“The current government doesn’t recognize this as occupation. So I ask every Israeli I come across, if it’s not occupation, then what is it? If it’s occupation, it must end. Fifty years is far too long for temporary occupation. If it’s not occupation, then I’m a subject, in Ramallah, of the Israeli jurisdiction between the Mediterranean Sea and the Jordan River… I think that they need to be wary: the next generation of Palestinians may not beat their head against the wall of statehood. My daughter may say, ‘You know what, Israel? Congratulations. You win. You get it all. You get the West Bank, west Jerusalem, east Jerusalem, you get the water, we will throw in Gaza for free, and you know what else you get? Us. And you know what more? We heard there is free health care in Israel. Where do we pick up our medical cards?’ If the next generation drops the bid for statehood, what they will convert it into is a bid for civil rights.”
This approach is becoming popular?
“There is a whole generation that speaks in this language. I would encourage them not to do that.

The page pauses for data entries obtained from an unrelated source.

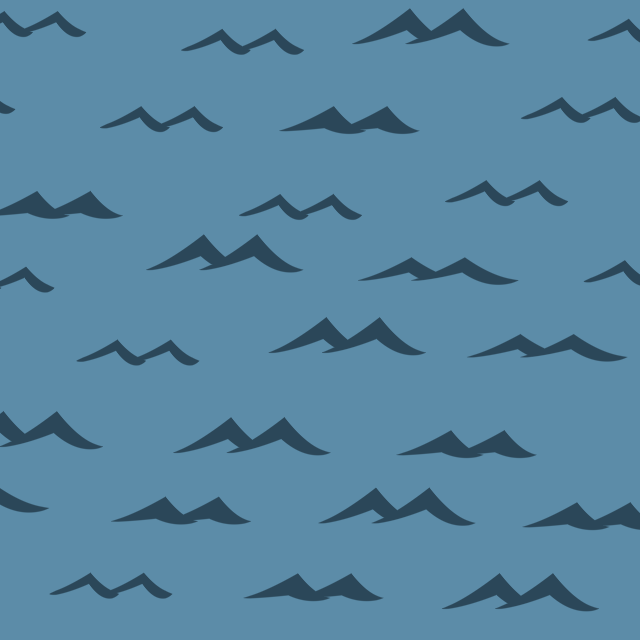
This pattern is drawn by a WebGL 2 fragment shader. Its source:

```glsl
#version 300 es
precision highp float;

uniform vec2 u_resolution;
out vec4 fragColor;

const vec3 WATER = vec3(0.36, 0.55, 0.66);
const vec3 INK = vec3(0.17, 0.28, 0.35);
const vec2 CELL = vec2(0.34, 0.125);
const vec2 JITTER = vec2(0.07, 0.05);
const float PEAK_GAP = 1.0 / 12.0;

// Brush style of a wave; lengths are in units of the gap between its peaks
struct Style {
    float left;    // length of the rising side
    float right;   // length of the falling side
    float height;  // height of the peak
    float hollow;  // height of the notch under the peak
    float notchX;  // sideways offset of the notch
    float sag;     // bow of the falling underside
    float pad;     // extra thickness of the stroke
};

// Integer hash giving three values from 0 to 1
vec3 hash3(ivec2 cell) {
    uvec3 v = uvec3(cell.x + 4096, cell.y + 4096, 77) * 1664525u + 1013904223u;
    v += v.yzx * v.zxy;
    v ^= v >> 16u;
    v += v.yzx * v.zxy;
    return vec3(v >> 8u) / 16777216.0;
}

Style pickStyle(float r) {
    if (r < 0.46) return Style(0.77, 0.53, 0.37, 0.22, -0.03, 0.09, 0.030);
    if (r < 0.68) return Style(1.08, 0.86, 0.65, 0.27, -0.06, 0.07, 0.015);
    if (r < 0.88) return Style(1.02, 0.60, 0.45, 0.06, -0.18, 0.06, 0.012);
    return Style(1.00, 1.00, 0.42, 0.16, -0.05, 0.10, 0.012);
}

// Upper outline of one hump with its peak at x = 0
float crest(float x, Style s) {
    float rise = pow(max(1.0 + x / s.left, 0.0), 1.3);
    float fall = pow(max(1.0 - x / s.right, 0.0), 1.7);
    return s.height * (x < 0.0 ? rise : fall);
}

// Lower outline of one hump
float underside(float x, Style s) {
    float rise = clamp((x + s.left) / (s.notchX + s.left), 0.0, 1.0);
    float fall = clamp((x - s.notchX) / (s.right - s.notchX), 0.0, 1.0);
    float bow = 4.0 * s.sag * fall * (1.0 - fall);
    return x < s.notchX
        ? s.hollow * pow(rise, 1.5)
        : s.hollow * (1.0 - fall) * (1.0 - fall) - bow;
}

// Positive inside one hump, with rounded ends
float hump(vec2 p, Style s) {
    float ends = min(p.x + s.left, s.right - p.x);
    float pad = s.pad * sqrt(clamp(8.0 * ends, 0.0, 1.0));
    float body = min(crest(p.x, s) - p.y, p.y - underside(p.x, s)) + pad;
    return min(0.85 * body, ends);
}

// Two joined humps; long ones tuck the first behind the second
float wave(vec2 p, Style s) {
    vec2 first = p + vec2(0.5, 0.0);
    vec2 second = p - vec2(0.5, 0.0);
    float back = hump(first, s);
    if (s.right > 0.7) {
        back = min(back, second.y - underside(second.x, s) + s.pad);
    }
    return max(back, hump(second, s));
}

// Scattered waves on rows that are shifted against each other
float waveField(vec2 p) {
    float inside = -1.0;
    int baseRow = int(floor(p.y / CELL.y));
    for (int j = -1; j <= 1; j++) {
        int row = baseRow + j;
        float shift = 0.37 * float(row);
        int baseCol = int(floor(p.x / CELL.x - shift));
        for (int i = -1; i <= 1; i++) {
            ivec2 id = ivec2(baseCol + i, row);
            vec3 rnd = hash3(id);
            vec2 center = (vec2(id) + 0.5 + vec2(shift, 0.0)) * CELL;
            center += (rnd.xy - 0.5) * JITTER;
            vec2 local = (p - center) / PEAK_GAP;
            inside = max(inside, wave(local, pickStyle(rnd.z)));
        }
    }
    return inside * PEAK_GAP;
}

void main() {
    float side = min(u_resolution.x, u_resolution.y);
    vec2 p = gl_FragCoord.xy / side;
    float edge = max(0.0011, 0.7 / side);
    float ink = smoothstep(-edge, edge, waveField(p));
    fragColor = vec4(mix(WATER, INK, ink), 1.0);
}
```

Not because I don’t want civil rights, but because this will force us into a one-state reality, but it’s not going to be like Ohio and Pennsylvania, but like white and black South Africa. We have 138 countries that said yes to Palestine, nine that said no, of them, the only two important ones are Israel and the US. We are close to statehood. If we fail, we will not disappear or vanish. We will convert our struggle into a civil rights movement. If we do that, the game is over.”